Living on a Greek Island
What It's Like with No Tourists
Neither of us had lived on an island before, so when my husband and I decided to relocate to Greece we had to convince friends and family we hadnt lost our minds. We knew Greece only from summer vacations, when the days major decision was whether to swim in the hotel pool or the sea.
Our move was well planned. We studied modern Greek in evening classes and considered a number of island possibilities, checklist in hand. We looked for an island with adequate water, trees, some paved roads, a hospital or clinic, a bus system, shops open in winter, and an airport. Most islands we visited over a 4-year period lacked either the water supply or trees.
When the Olympic Airways 18-seater brought us to the island of Karpathos we knew it was the right island for us. It just felt comfortable. We looked at a number of houses, from new to crumbling, and decided on a 200-year-old farmhouse in a remote mountain village. We wanted to buy the house but thought we needed an outside opinion.
My husband traveled back to Karpathos with a building inspector who checked the stability of the house, its foundation, the state of the roof. He declared it a steal and we bought it.
Facing the Elements
When we moved here in fall 1999, the wind was our first shock. It comes at you like a train out of control. Laundry flies off the line and protective plastic flies off the windows. You have to duck your head just to walk. We often get seven or eight on the Beaufort scale and have experienced gale-force 9- and 10-level winds. The electricity can go out for hours, forcing us to take a break from our work as freelance writers.
Trees on our island bend toward the south, a reminder of the raw power of the wind as it sweeps across the Aegean. Not only do you battle the wind but the sun. It was hard for us to comprehend that sun protection would be necessary almost every day of the year.
The relatively small number of tourists who have discovered our 302-square-kilometer island come in July and August, when sunshine averages 12.5 hours per day. By October, the charter flights have ended, marking the unofficial end of the season. Shops close their doors and restaurants roll down their awnings. Many hotels close until Easter.
Its not that the 7,000 inhabitants wouldnt welcome more outsiders. After all, the Greek word xeni means both foreigner and guest. Its just that tourists seem to prefer to follow the crowds to larger islands to play in the sun. Karpathos, some 250 sea miles from Athens, is barely on most maps.
Day-to-day life on Karpathos is unrushed. . You can get a glimpse of it from the bus as it maneuvers the sharp turns of the narrow roadways.

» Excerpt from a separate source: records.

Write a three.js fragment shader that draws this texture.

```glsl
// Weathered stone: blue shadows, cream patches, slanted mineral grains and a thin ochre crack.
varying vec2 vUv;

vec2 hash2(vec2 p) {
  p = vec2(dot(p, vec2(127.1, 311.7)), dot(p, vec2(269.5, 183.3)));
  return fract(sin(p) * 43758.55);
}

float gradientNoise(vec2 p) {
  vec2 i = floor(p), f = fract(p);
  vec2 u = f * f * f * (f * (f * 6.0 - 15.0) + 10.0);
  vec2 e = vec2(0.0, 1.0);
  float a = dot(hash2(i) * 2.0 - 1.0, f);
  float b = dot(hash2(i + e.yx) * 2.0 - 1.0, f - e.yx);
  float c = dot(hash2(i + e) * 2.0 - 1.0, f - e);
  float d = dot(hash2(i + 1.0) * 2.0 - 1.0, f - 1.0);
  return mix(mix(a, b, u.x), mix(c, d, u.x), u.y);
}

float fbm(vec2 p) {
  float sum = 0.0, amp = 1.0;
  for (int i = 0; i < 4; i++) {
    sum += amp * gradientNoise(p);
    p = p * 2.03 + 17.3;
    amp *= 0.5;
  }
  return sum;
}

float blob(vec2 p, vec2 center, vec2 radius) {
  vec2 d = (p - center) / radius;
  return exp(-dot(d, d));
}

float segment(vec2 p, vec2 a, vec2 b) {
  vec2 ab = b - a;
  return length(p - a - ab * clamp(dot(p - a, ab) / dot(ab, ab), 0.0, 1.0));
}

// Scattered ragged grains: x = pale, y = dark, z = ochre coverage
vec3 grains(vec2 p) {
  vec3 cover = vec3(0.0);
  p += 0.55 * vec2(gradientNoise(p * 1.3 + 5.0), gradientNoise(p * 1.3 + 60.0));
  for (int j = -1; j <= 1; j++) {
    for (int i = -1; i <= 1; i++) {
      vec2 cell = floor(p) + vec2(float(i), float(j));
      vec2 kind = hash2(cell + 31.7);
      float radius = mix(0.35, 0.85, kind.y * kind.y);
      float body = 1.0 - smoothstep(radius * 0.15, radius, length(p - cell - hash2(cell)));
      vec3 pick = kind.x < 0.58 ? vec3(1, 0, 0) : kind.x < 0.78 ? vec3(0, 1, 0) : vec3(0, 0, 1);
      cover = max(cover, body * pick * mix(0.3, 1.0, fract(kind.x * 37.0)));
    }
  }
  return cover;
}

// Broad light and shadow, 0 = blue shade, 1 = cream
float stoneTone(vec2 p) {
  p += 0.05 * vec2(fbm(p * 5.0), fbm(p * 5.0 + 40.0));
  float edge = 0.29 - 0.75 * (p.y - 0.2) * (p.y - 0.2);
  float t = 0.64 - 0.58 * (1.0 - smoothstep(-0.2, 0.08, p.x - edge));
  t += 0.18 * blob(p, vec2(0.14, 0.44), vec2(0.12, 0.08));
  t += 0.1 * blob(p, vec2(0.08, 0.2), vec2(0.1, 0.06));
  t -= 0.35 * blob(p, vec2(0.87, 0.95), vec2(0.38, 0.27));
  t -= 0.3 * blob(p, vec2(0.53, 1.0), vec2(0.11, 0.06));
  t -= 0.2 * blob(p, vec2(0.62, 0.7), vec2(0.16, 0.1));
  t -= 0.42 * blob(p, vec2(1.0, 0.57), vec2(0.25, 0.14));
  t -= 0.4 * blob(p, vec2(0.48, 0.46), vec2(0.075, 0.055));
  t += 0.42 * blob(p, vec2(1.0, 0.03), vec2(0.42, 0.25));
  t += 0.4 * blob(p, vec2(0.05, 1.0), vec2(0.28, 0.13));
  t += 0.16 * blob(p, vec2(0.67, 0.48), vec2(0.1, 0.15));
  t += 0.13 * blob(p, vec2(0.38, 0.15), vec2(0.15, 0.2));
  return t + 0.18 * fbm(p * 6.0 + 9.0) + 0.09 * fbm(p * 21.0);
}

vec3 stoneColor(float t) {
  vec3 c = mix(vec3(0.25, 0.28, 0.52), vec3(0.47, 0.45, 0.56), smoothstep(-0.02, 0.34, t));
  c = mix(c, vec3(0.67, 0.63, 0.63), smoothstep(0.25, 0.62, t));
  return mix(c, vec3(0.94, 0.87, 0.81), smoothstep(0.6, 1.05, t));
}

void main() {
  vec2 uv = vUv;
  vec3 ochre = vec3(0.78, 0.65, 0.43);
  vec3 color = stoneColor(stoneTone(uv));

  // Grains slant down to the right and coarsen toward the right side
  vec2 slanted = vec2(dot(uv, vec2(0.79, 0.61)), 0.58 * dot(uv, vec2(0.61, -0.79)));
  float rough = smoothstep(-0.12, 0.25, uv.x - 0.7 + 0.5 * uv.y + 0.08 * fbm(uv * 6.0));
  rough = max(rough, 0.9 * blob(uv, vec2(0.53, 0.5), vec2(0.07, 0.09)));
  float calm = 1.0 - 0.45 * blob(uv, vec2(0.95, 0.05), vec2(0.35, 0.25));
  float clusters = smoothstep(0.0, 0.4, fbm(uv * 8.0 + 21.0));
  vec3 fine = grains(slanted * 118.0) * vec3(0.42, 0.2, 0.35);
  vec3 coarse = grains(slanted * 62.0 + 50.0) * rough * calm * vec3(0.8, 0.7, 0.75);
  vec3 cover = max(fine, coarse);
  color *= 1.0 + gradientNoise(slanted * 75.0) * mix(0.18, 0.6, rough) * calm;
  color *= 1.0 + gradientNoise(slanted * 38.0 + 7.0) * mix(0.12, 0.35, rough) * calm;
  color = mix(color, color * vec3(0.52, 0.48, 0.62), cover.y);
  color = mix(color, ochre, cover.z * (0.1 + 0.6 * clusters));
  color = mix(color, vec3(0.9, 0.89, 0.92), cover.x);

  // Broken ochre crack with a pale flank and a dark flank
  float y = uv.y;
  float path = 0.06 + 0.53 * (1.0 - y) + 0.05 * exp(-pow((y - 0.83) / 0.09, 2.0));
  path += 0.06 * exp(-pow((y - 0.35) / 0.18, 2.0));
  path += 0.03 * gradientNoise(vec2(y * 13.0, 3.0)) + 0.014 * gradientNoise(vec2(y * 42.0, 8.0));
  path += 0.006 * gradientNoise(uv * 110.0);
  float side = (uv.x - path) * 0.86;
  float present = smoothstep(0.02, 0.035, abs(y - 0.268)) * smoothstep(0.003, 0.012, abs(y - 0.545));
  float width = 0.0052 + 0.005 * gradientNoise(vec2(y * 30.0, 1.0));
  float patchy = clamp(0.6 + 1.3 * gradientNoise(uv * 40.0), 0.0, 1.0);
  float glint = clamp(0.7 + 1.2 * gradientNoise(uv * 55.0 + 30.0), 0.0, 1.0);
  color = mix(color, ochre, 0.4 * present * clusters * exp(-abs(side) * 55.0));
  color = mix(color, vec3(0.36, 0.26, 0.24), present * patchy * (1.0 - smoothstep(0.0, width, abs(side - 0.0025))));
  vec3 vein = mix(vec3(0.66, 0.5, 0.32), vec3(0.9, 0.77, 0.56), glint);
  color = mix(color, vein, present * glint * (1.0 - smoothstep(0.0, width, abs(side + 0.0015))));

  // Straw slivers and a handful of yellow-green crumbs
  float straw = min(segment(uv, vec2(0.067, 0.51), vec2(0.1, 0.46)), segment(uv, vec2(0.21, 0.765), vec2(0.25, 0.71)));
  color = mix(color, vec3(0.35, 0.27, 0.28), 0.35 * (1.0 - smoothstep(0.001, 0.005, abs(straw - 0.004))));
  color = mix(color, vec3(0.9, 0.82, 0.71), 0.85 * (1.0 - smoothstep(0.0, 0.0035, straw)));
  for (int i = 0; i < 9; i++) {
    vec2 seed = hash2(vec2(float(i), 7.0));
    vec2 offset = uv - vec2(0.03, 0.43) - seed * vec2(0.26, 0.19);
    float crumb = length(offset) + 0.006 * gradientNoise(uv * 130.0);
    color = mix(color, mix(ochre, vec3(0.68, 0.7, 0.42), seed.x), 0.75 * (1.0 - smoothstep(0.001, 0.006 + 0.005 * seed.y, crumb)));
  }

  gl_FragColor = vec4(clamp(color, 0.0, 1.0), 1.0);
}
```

Youll see cats napping as they wait at the harbor for the fishing boats to offer up the days catch. Olive groves soon give way to patches of orange and lemon trees. The smell of wild sage and thyme fills the air.
There are few cars. Most of the cubed whitewashed houses nestled in the mountainous terrain are accessible only via stepped pathways. The only noise is the barking of a dog or the bleating of a sheep.
Indeed, most of our neighbors are goats. They scamper across our metal roof, sounding like claps of thunder. Startling at first, this is another local sound we now embrace. It is a routine part of our island life.
Finding Greek Island Properties
Few of the smaller islands have real estate agents, so you must be ready to hoof it village to village if youre searching for a place to live. When time is limited, there is no need to be shy. Ask around. It helps that Greeks love to chat.
Roberta Beach Jacobson lives on the Greek island of Karpathos, surrounded by goats and cats.